# Required work
Reproduce the listing below word for word, with no pictures.
** Opening Supplied data block **
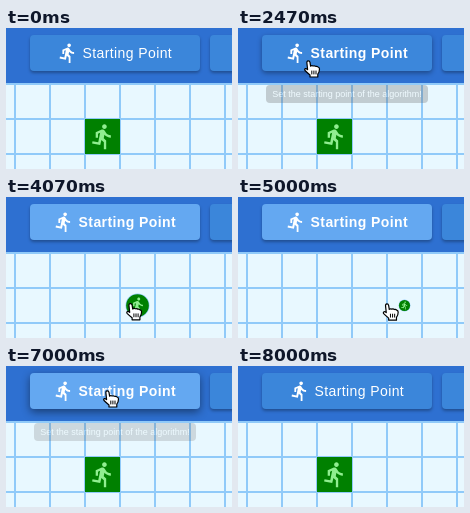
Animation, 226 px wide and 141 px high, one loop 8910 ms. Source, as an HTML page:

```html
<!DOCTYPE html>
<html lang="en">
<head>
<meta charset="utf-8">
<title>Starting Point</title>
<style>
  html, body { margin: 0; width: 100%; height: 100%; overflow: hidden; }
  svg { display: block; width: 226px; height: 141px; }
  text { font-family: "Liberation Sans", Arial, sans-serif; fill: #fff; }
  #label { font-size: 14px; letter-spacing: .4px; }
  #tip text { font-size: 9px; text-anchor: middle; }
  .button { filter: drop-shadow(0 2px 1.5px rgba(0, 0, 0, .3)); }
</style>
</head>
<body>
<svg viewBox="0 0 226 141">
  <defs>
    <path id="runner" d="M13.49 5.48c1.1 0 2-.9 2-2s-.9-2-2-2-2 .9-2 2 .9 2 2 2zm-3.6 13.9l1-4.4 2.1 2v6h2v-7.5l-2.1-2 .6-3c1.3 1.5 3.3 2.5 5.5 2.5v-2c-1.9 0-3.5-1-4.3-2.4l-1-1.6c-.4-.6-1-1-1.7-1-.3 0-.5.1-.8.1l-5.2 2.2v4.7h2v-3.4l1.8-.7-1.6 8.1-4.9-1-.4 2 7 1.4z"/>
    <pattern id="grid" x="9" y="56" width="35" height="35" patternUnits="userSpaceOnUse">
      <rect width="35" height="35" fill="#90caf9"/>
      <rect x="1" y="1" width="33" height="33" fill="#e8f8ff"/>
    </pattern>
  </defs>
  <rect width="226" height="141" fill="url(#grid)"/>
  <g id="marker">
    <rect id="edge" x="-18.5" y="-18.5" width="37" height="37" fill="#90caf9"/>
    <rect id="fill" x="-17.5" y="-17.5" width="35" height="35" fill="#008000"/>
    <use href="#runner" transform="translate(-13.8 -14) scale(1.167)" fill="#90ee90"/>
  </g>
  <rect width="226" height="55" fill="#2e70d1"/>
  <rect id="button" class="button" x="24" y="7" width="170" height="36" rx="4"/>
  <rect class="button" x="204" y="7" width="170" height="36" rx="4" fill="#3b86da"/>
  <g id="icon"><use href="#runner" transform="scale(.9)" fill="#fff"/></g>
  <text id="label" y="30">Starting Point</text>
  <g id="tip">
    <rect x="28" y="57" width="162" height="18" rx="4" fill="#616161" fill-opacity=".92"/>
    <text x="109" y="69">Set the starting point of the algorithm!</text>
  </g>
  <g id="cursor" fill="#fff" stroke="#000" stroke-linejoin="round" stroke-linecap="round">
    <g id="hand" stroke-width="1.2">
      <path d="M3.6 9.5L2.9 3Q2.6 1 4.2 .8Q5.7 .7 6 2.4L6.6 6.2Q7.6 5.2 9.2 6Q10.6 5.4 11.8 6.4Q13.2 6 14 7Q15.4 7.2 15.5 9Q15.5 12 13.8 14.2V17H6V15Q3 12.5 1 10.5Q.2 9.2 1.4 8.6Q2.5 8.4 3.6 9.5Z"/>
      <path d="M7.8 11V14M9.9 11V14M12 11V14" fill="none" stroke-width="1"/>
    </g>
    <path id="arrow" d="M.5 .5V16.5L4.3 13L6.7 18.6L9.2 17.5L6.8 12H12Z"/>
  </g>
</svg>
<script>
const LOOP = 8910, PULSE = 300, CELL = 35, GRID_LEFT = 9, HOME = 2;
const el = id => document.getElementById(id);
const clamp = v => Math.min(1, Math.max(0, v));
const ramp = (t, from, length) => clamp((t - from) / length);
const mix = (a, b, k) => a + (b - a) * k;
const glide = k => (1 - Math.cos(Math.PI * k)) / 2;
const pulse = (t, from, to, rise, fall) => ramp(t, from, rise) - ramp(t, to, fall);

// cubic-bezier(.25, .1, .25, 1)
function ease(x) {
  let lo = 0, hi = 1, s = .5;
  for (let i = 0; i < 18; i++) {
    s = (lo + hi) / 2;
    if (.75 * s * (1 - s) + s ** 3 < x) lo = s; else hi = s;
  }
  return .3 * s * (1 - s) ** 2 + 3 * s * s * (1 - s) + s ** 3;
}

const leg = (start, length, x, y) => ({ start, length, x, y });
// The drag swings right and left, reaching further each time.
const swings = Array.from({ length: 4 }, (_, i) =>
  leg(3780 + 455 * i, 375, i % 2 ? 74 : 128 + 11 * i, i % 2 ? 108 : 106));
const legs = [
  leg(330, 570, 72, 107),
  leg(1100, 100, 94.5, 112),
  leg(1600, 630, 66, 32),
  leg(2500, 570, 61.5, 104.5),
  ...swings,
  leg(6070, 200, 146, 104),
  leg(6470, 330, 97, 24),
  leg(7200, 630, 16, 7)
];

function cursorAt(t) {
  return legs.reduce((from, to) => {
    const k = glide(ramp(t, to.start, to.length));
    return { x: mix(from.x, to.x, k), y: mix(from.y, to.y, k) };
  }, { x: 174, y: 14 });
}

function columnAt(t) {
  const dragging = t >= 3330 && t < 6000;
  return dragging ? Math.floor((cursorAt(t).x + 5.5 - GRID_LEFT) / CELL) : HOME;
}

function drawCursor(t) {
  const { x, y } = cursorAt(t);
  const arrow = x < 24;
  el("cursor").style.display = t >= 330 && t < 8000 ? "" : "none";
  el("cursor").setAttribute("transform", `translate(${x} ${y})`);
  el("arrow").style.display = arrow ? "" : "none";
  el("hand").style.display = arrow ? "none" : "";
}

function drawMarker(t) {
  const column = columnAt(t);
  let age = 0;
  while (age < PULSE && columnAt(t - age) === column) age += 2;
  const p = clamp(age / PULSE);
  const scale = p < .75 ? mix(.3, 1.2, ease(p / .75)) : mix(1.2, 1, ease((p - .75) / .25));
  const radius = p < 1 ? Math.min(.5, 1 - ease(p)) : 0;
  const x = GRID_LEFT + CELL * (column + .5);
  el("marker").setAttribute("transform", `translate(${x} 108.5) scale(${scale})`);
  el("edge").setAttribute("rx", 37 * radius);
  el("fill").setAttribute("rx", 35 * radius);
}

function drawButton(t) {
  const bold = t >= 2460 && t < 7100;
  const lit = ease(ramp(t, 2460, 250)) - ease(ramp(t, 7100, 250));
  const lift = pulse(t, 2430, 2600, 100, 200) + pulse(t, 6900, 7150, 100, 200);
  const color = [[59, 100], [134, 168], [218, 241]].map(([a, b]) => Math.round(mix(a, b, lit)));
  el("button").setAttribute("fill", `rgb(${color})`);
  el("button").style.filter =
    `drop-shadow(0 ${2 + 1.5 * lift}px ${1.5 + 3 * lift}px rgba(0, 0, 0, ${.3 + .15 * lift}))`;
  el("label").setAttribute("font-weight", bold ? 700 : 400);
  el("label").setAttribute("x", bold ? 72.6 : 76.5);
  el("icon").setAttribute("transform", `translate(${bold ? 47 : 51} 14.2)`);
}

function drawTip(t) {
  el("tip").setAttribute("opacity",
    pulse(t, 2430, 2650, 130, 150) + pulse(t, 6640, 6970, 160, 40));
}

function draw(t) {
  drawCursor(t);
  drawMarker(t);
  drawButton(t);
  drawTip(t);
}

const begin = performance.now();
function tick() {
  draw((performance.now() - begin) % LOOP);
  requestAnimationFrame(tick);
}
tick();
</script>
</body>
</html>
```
** Closing Supplied data block **
# Written solution
Animation, 226 px wide and 141 px high, one loop 8910 ms. Source, as an HTML page:

```html
<!DOCTYPE html>
<html lang="en">
<head>
<meta charset="utf-8">
<title>Starting Point</title>
<style>
  html, body { margin: 0; width: 100%; height: 100%; overflow: hidden; }
  svg { display: block; width: 226px; height: 141px; }
  text { font-family: "Liberation Sans", Arial, sans-serif; fill: #fff; }
  #label { font-size: 14px; letter-spacing: .4px; }
  #tip text { font-size: 9px; text-anchor: middle; }
  .button { filter: drop-shadow(0 2px 1.5px rgba(0, 0, 0, .3)); }
</style>
</head>
<body>
<svg viewBox="0 0 226 141">
  <defs>
    <path id="runner" d="M13.49 5.48c1.1 0 2-.9 2-2s-.9-2-2-2-2 .9-2 2 .9 2 2 2zm-3.6 13.9l1-4.4 2.1 2v6h2v-7.5l-2.1-2 .6-3c1.3 1.5 3.3 2.5 5.5 2.5v-2c-1.9 0-3.5-1-4.3-2.4l-1-1.6c-.4-.6-1-1-1.7-1-.3 0-.5.1-.8.1l-5.2 2.2v4.7h2v-3.4l1.8-.7-1.6 8.1-4.9-1-.4 2 7 1.4z"/>
    <pattern id="grid" x="9" y="56" width="35" height="35" patternUnits="userSpaceOnUse">
      <rect width="35" height="35" fill="#90caf9"/>
      <rect x="1" y="1" width="33" height="33" fill="#e8f8ff"/>
    </pattern>
  </defs>
  <rect width="226" height="141" fill="url(#grid)"/>
  <g id="marker">
    <rect id="edge" x="-18.5" y="-18.5" width="37" height="37" fill="#90caf9"/>
    <rect id="fill" x="-17.5" y="-17.5" width="35" height="35" fill="#008000"/>
    <use href="#runner" transform="translate(-13.8 -14) scale(1.167)" fill="#90ee90"/>
  </g>
  <rect width="226" height="55" fill="#2e70d1"/>
  <rect id="button" class="button" x="24" y="7" width="170" height="36" rx="4"/>
  <rect class="button" x="204" y="7" width="170" height="36" rx="4" fill="#3b86da"/>
  <g id="icon"><use href="#runner" transform="scale(.9)" fill="#fff"/></g>
  <text id="label" y="30">Starting Point</text>
  <g id="tip">
    <rect x="28" y="57" width="162" height="18" rx="4" fill="#616161" fill-opacity=".92"/>
    <text x="109" y="69">Set the starting point of the algorithm!</text>
  </g>
  <g id="cursor" fill="#fff" stroke="#000" stroke-linejoin="round" stroke-linecap="round">
    <g id="hand" stroke-width="1.2">
      <path d="M3.6 9.5L2.9 3Q2.6 1 4.2 .8Q5.7 .7 6 2.4L6.6 6.2Q7.6 5.2 9.2 6Q10.6 5.4 11.8 6.4Q13.2 6 14 7Q15.4 7.2 15.5 9Q15.5 12 13.8 14.2V17H6V15Q3 12.5 1 10.5Q.2 9.2 1.4 8.6Q2.5 8.4 3.6 9.5Z"/>
      <path d="M7.8 11V14M9.9 11V14M12 11V14" fill="none" stroke-width="1"/>
    </g>
    <path id="arrow" d="M.5 .5V16.5L4.3 13L6.7 18.6L9.2 17.5L6.8 12H12Z"/>
  </g>
</svg>
<script>
const LOOP = 8910, PULSE = 300, CELL = 35, GRID_LEFT = 9, HOME = 2;
const el = id => document.getElementById(id);
const clamp = v => Math.min(1, Math.max(0, v));
const ramp = (t, from, length) => clamp((t - from) / length);
const mix = (a, b, k) => a + (b - a) * k;
const glide = k => (1 - Math.cos(Math.PI * k)) / 2;
const pulse = (t, from, to, rise, fall) => ramp(t, from, rise) - ramp(t, to, fall);

// cubic-bezier(.25, .1, .25, 1)
function ease(x) {
  let lo = 0, hi = 1, s = .5;
  for (let i = 0; i < 18; i++) {
    s = (lo + hi) / 2;
    if (.75 * s * (1 - s) + s ** 3 < x) lo = s; else hi = s;
  }
  return .3 * s * (1 - s) ** 2 + 3 * s * s * (1 - s) + s ** 3;
}

const leg = (start, length, x, y) => ({ start, length, x, y });
// The drag swings right and left, reaching further each time.
const swings = Array.from({ length: 4 }, (_, i) =>
  leg(3780 + 455 * i, 375, i % 2 ? 74 : 128 + 11 * i, i % 2 ? 108 : 106));
const legs = [
  leg(330, 570, 72, 107),
  leg(1100, 100, 94.5, 112),
  leg(1600, 630, 66, 32),
  leg(2500, 570, 61.5, 104.5),
  ...swings,
  leg(6070, 200, 146, 104),
  leg(6470, 330, 97, 24),
  leg(7200, 630, 16, 7)
];

function cursorAt(t) {
  return legs.reduce((from, to) => {
    const k = glide(ramp(t, to.start, to.length));
    return { x: mix(from.x, to.x, k), y: mix(from.y, to.y, k) };
  }, { x: 174, y: 14 });
}

function columnAt(t) {
  const dragging = t >= 3330 && t < 6000;
  return dragging ? Math.floor((cursorAt(t).x + 5.5 - GRID_LEFT) / CELL) : HOME;
}

function drawCursor(t) {
  const { x, y } = cursorAt(t);
  const arrow = x < 24;
  el("cursor").style.display = t >= 330 && t < 8000 ? "" : "none";
  el("cursor").setAttribute("transform", `translate(${x} ${y})`);
  el("arrow").style.display = arrow ? "" : "none";
  el("hand").style.display = arrow ? "none" : "";
}

function drawMarker(t) {
  const column = columnAt(t);
  let age = 0;
  while (age < PULSE && columnAt(t - age) === column) age += 2;
  const p = clamp(age / PULSE);
  const scale = p < .75 ? mix(.3, 1.2, ease(p / .75)) : mix(1.2, 1, ease((p - .75) / .25));
  const radius = p < 1 ? Math.min(.5, 1 - ease(p)) : 0;
  const x = GRID_LEFT + CELL * (column + .5);
  el("marker").setAttribute("transform", `translate(${x} 108.5) scale(${scale})`);
  el("edge").setAttribute("rx", 37 * radius);
  el("fill").setAttribute("rx", 35 * radius);
}

function drawButton(t) {
  const bold = t >= 2460 && t < 7100;
  const lit = ease(ramp(t, 2460, 250)) - ease(ramp(t, 7100, 250));
  const lift = pulse(t, 2430, 2600, 100, 200) + pulse(t, 6900, 7150, 100, 200);
  const color = [[59, 100], [134, 168], [218, 241]].map(([a, b]) => Math.round(mix(a, b, lit)));
  el("button").setAttribute("fill", `rgb(${color})`);
  el("button").style.filter =
    `drop-shadow(0 ${2 + 1.5 * lift}px ${1.5 + 3 * lift}px rgba(0, 0, 0, ${.3 + .15 * lift}))`;
  el("label").setAttribute("font-weight", bold ? 700 : 400);
  el("label").setAttribute("x", bold ? 72.6 : 76.5);
  el("icon").setAttribute("transform", `translate(${bold ? 47 : 51} 14.2)`);
}

function drawTip(t) {
  el("tip").setAttribute("opacity",
    pulse(t, 2430, 2650, 130, 150) + pulse(t, 6640, 6970, 160, 40));
}

function draw(t) {
  drawCursor(t);
  drawMarker(t);
  drawButton(t);
  drawTip(t);
}

const begin = performance.now();
function tick() {
  draw((performance.now() - begin) % LOOP);
  requestAnimationFrame(tick);
}
tick();
</script>
</body>
</html>
```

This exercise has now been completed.